**Problem requirements**:
The answer must be a single number: how many lines in the records below contain the word "left".

Input START

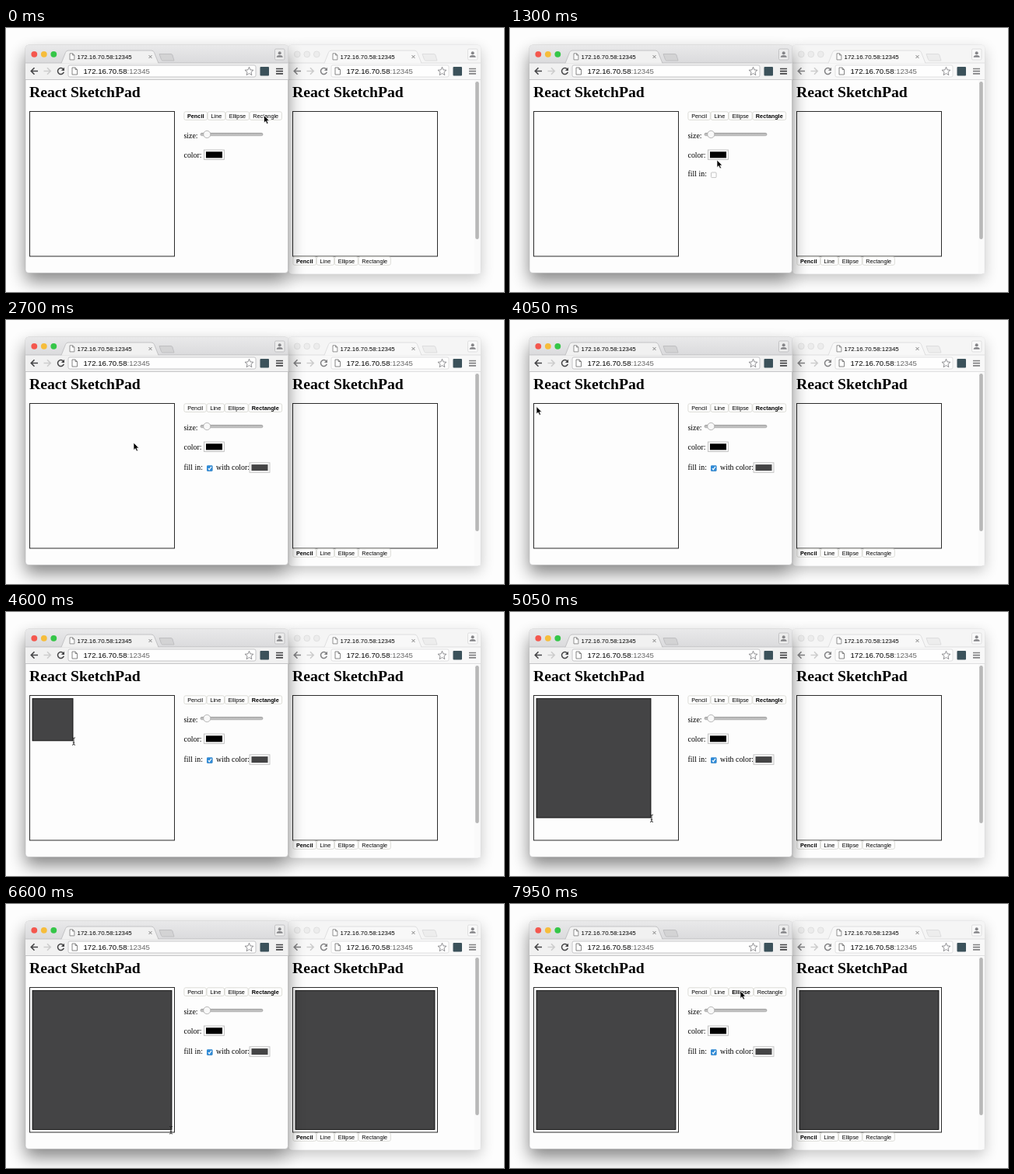
An HTML page that plays this animation: 640 by 340 pixels, repeating every 8000 ms.

```html
<!DOCTYPE html>
<html lang="en">
<head>
<meta charset="utf-8">
<title>React SketchPad</title>
<style>
  html, body { margin: 0; width: 100%; height: 100%; overflow: hidden; background: #fdfdfd; }
  svg { display: block; width: 100vw; height: 100vh; }
  text { fill: #000; white-space: pre; }
  .ui { font-family: "Liberation Sans", Arial, sans-serif; }
  .serif { font-family: "Liberation Serif", "Times New Roman", serif; font-size: 9.9px; }
  .title { font-size: 19.7px; font-weight: bold; }
  .btn text { font-size: 7.3px; }
</style>
</head>
<body>
<svg id="stage" viewBox="0 0 640 340"></svg>
<script>
const LOOP = 8000;
const FILL = '#444445';
const LINE = '#d3d3cd';
const stage = document.getElementById('stage');

const rect = (x, y, w, h, fill, extra = '') =>
  `<rect x="${x}" y="${y}" width="${w}" height="${h}" fill="${fill}" ${extra}/>`;
const path = (d, stroke, width = 1, fill = 'none') =>
  `<path d="${d}" fill="${fill}" stroke="${stroke}" stroke-width="${width}"/>`;
const text = (x, y, str, cls, extra = '') =>
  `<text x="${x}" y="${y}" class="${cls}" ${extra}>${str}</text>`;

const pageIcon = (x, y, s) =>
  `<g transform="translate(${x} ${y}) scale(${s})">` +
  path('M0 0H4L6.5 2.5V9H0Z M4 0V2.5H6.5', '#777', 0.9, '#fff') + '</g>';

function starPath(cx, cy, r) {
  const pts = Array.from({ length: 10 }, (_, i) => {
    const a = i * Math.PI / 5 - Math.PI / 2, d = i % 2 ? r * 0.45 : r;
    return `${(cx + d * Math.cos(a)).toFixed(2)} ${(cy + d * Math.sin(a)).toFixed(2)}`;
  });
  return `M${pts.join('L')}Z`;
}

// Browser frame: dx moves left-aligned parts, rx right-aligned parts.
function browser({ dx, rx, left, right, bottom, active }) {
  const dark = active ? '#454547' : '#828284';
  const lights = active ? ['#f4574e', '#f6bd3b', '#35c648'] : Array(3).fill('#ececec');
  const bar = active ? 'url(#bar)' : '#f5f5f5';
  const tool = active ? '#f1f1f1' : '#f8f8f8';
  const edge = active ? '#b9b9bb' : '#d9d9da';
  const w = right - left;
  return rect(left, 22, w, bottom - 22, '#fdfdfd', `rx="4" stroke="${edge}" stroke-width=".6"`) +
    path(`M${left} 46V26Q${left} 22 ${left + 4} 22H${right - 4}Q${right} 22 ${right} 26V46Z`, 'none', 0, bar) +
    rect(left, 45, w, 21.5, tool) +
    path(`M${left} 45H${right}M${left} 66.5H${right}`, edge, 0.8) +
    `<g transform="translate(${dx} 0)">` +
      lights.map((c, i) => `<circle cx="${36.3 + i * 12.5}" cy="33.8" r="3.9" fill="${c}" ` +
        `stroke="${active ? 'none' : '#d6d6d6'}" stroke-width=".6"/>`).join('') +
      path('M71 45.4L76.5 31.5Q77.5 29 80 29H187Q189.5 29 190.5 31.5L196 45.4', edge, 0.8, tool) +
      path('M197 33.5H212Q213.5 33.5 214 35L216 42H201.5Q200 42 199.5 40.5Z', edge, 0.8, active ? '#d3d3d4' : '#ededed') +
      pageIcon(82, 32.8, 0.9) +
      text(91.5, 40, '172.16.70.58:12345', 'ui', 'font-size="7.9"') +
      path('M183.5 35L187.5 39M187.5 35L183.5 39', '#777', 0.9) +
      path('M41 55.5H32.5M36.5 51.3L32.3 55.5L36.5 59.7', dark, 1.6) +
      path('M48.5 55.5H57M53 51.3L57.2 55.5L53 59.7', '#cdcdcd', 1.6) +
      path('M73.7 53.2A4 4 0 1 0 74.3 56.8', dark, 1.5) +
      path('M75 50.8V54.9H70.9Z', 'none', 0, dark) +
    '</g>' +
    rect(80 + dx, 48, 241 + rx - dx, 15, '#fefefe', `rx="2" stroke="${edge}" stroke-width=".8"`) +
    pageIcon(85 + dx, 51, 1) +
    text(99.5 + dx, 59, '172.16.70.58<tspan fill="#666">:12345</tspan>', 'ui', 'font-size="9.6"') +
    `<g transform="translate(${rx} 0)">` +
      path(starPath(312.5, 56, 5.7), '#77777a', 0.8, '#fff') +
      rect(326.5, 50, 11.5, 11.5, '#3b515a', 'rx="1"') +
      path('M347 52.5H356M347 55.7H356M347 58.9H356', dark, 1.7) +
      rect(345.5, 27, 12.5, 14, active ? '#ececec' : '#f9f9f9', `rx="1.5" stroke="${edge}" stroke-width=".8"`) +
      '<circle cx="351.7" cy="32.3" r="2" fill="#858588"/>' +
      path('M347.7 37.8Q347.7 35 351.7 35T355.7 37.8Z', 'none', 0, '#858588') +
    '</g>' +
    text(30 + dx, 89.3, 'React SketchPad', 'serif title') +
    rect(30.5 + dx, 107.5, 186, 186.5, '#fdfdfd', 'stroke="#2b2b2b" stroke-width="1"');
}

const tools = [['Pencil', 29.2, 30.4], ['Line', 23.2, 24], ['Ellipse', 30.6, 32.2], ['Rectangle', 42, 43.5]];

function toolRow(x, y, chosen) {
  return tools.map(([name, plain, bold]) => {
    const on = name === chosen, w = on ? bold : plain;
    const out = rect(x + 0.4, y, w - 0.8, 10.6, '#fefefe', `rx="2" stroke="${LINE}" stroke-width=".8"`) +
      text(x + w / 2, y + 8, name, 'ui', `text-anchor="middle" font-weight="${on ? 700 : 400}"`);
    x += w;
    return out;
  }).join('');
}

const swatch = (x, y, fill) =>
  rect(x + 0.5, y + 0.5, 26, 12.5, '#f7f7f7', 'stroke="#b9b9b9" stroke-width=".8"') +
  rect(x + 3, y + 2.8, 21, 8, fill);

stage.innerHTML = `
  <defs>
    <filter id="soft" x="-20%" y="-20%" width="140%" height="140%"><feGaussianBlur stdDeviation="9"/></filter>
    <filter id="deep" x="-20%" y="-20%" width="140%" height="140%"><feGaussianBlur stdDeviation="11"/></filter>
    <linearGradient id="bar" x2="0" y2="1"><stop stop-color="#e9e9ea"/><stop offset="1" stop-color="#dadadc"/></linearGradient>
    <linearGradient id="track" x2="0" y2="1"><stop stop-color="#a6a6a6"/><stop offset="1" stop-color="#d6d6d6"/></linearGradient>
  </defs>` +
  rect(0, 0, 640, 340, '#fdfdfd') +
  rect(363, 28, 247, 295, '#000', 'filter="url(#soft)" opacity=".22"') +
  browser({ dx: 338, rx: 248, left: 363, right: 610, bottom: 317, active: false }) +
  rect(602, 67, 7.5, 249, '#fafafa') +
  rect(603.2, 69, 4.6, 203, '#b8b8b8', 'rx="2.3"') +
  '<g id="copy">' + rect(372, 111.5, 179, 179, FILL, 'stroke="#000" stroke-width=".8"') + '</g>' +
  '<g class="btn">' + toolRow(368.5, 294.7, 'Pencil') + '</g>' +
  rect(25, 33, 337, 293, '#000', 'filter="url(#deep)" opacity=".48"') +
  browser({ dx: 0, rx: 0, left: 25, right: 362.5, bottom: 315.5, active: true }) +
  '<g id="tools" class="btn"></g>' +
  text(228.5, 141.5, 'size:', 'serif') +
  rect(250, 135.3, 80, 3.4, 'url(#track)', 'rx="1.7" stroke="#8e8e8e" stroke-width=".6"') +
  '<circle cx="258.3" cy="137" r="4.6" fill="#f8f8f8" stroke="#a6a6a6" stroke-width=".8"/>' +
  text(228.5, 166.5, 'color:', 'serif') + swatch(254, 156.5, '#000') +
  '<g id="fillRow">' +
    text(228.5, 191.2, 'fill in:', 'serif') +
    rect(258.5, 186, 6.6, 6.6, '#fefefe', 'rx="1" stroke="#b5b5b5" stroke-width=".8"') +
  '</g><g id="fillOn">' +
    rect(258, 187.2, 7.5, 7.5, '#2f8ad6', 'rx="1.2"') +
    path('M259.8 191.1L261.3 192.7L264 188.9', '#fff', 1.2) +
    text(270, 193.2, 'with color:', 'serif') + swatch(312.5, 183.3, FILL) +
  '</g>' +
  `<rect id="shape" x="34" y="111.5" fill="${FILL}" stroke="#000" stroke-width=".8"/>` +
  '<g id="arrow">' +
    path('M0 0V9.6L2.2 7.5L3.8 11L5.5 10.2L4 6.9H6.9Z', '#fff', 0.7, '#000') +
  '</g><g id="beam">' +
    path('M-2 -4.5Q0 -4.5 0 -3Q0 -4.5 2 -4.5M0 -3V3.5M-2 5Q0 5 0 3.5Q0 5 2 5M-1.2 1.8H1.2', '#222', 0.9) +
  '</g>';

const $ = id => document.getElementById(id);
const show = (id, on) => $(id).setAttribute('display', on ? 'inline' : 'none');
const move = (id, x, y) => $(id).setAttribute('transform', `translate(${x} ${y})`);

// Pointer stops: time, x, y.
const stops = [
  [0, 331.5, 112.5], [400, 331.5, 112.5], [1300, 266, 170], [1700, 261, 189], [2050, 261, 189],
  [2700, 164, 158], [3850, 34, 111.5], [4300, 34, 111.5], [5050, 181, 265],
  [5750, 213, 290.5], [6850, 213, 290.5], [7650, 296, 112], [LOOP, 296, 112]
];
const PRESS = 4300, RELEASE = 6200;

function pointer(t) {
  const i = stops.findIndex(s => s[0] > t);
  const [t0, x0, y0] = stops[i - 1], [t1, x1, y1] = stops[i];
  const p = (t - t0) / (t1 - t0), k = p * p * (3 - 2 * p);
  return [x0 + (x1 - x0) * k, y0 + (y1 - y0) * k];
}

let chosen = '';
function choose(name) {
  if (name === chosen) return;
  chosen = name;
  $('tools').innerHTML = toolRow(228.5, 107.8, name);
}

function draw(t) {
  const [x, y] = pointer(t);
  const filled = t >= 1900, drawn = t >= PRESS, beam = drawn && t < 6850;
  choose(t < 250 ? 'Pencil' : t < 7750 ? 'Rectangle' : 'Ellipse');
  show('fillRow', t >= 250);
  move('fillRow', 0, filled ? 2 : 0);
  show('fillOn', filled);
  show('copy', t >= RELEASE);
  show('shape', drawn);
  const [ex, ey] = pointer(Math.min(t, RELEASE));
  $('shape').setAttribute('width', Math.max(0, ex - 34));
  $('shape').setAttribute('height', Math.max(0, ey - 111.5));
  show('arrow', !beam);
  show('beam', beam);
  move('arrow', x, y);
  move('beam', x + (x < 200 ? 1 : -1), y + 0.5);
}

const start = performance.now();
function tick() {
  draw((performance.now() - start) % LOOP);
  requestAnimationFrame(tick);
}
tick();
</script>
</body>
</html>
```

Input END

**The answer**:
9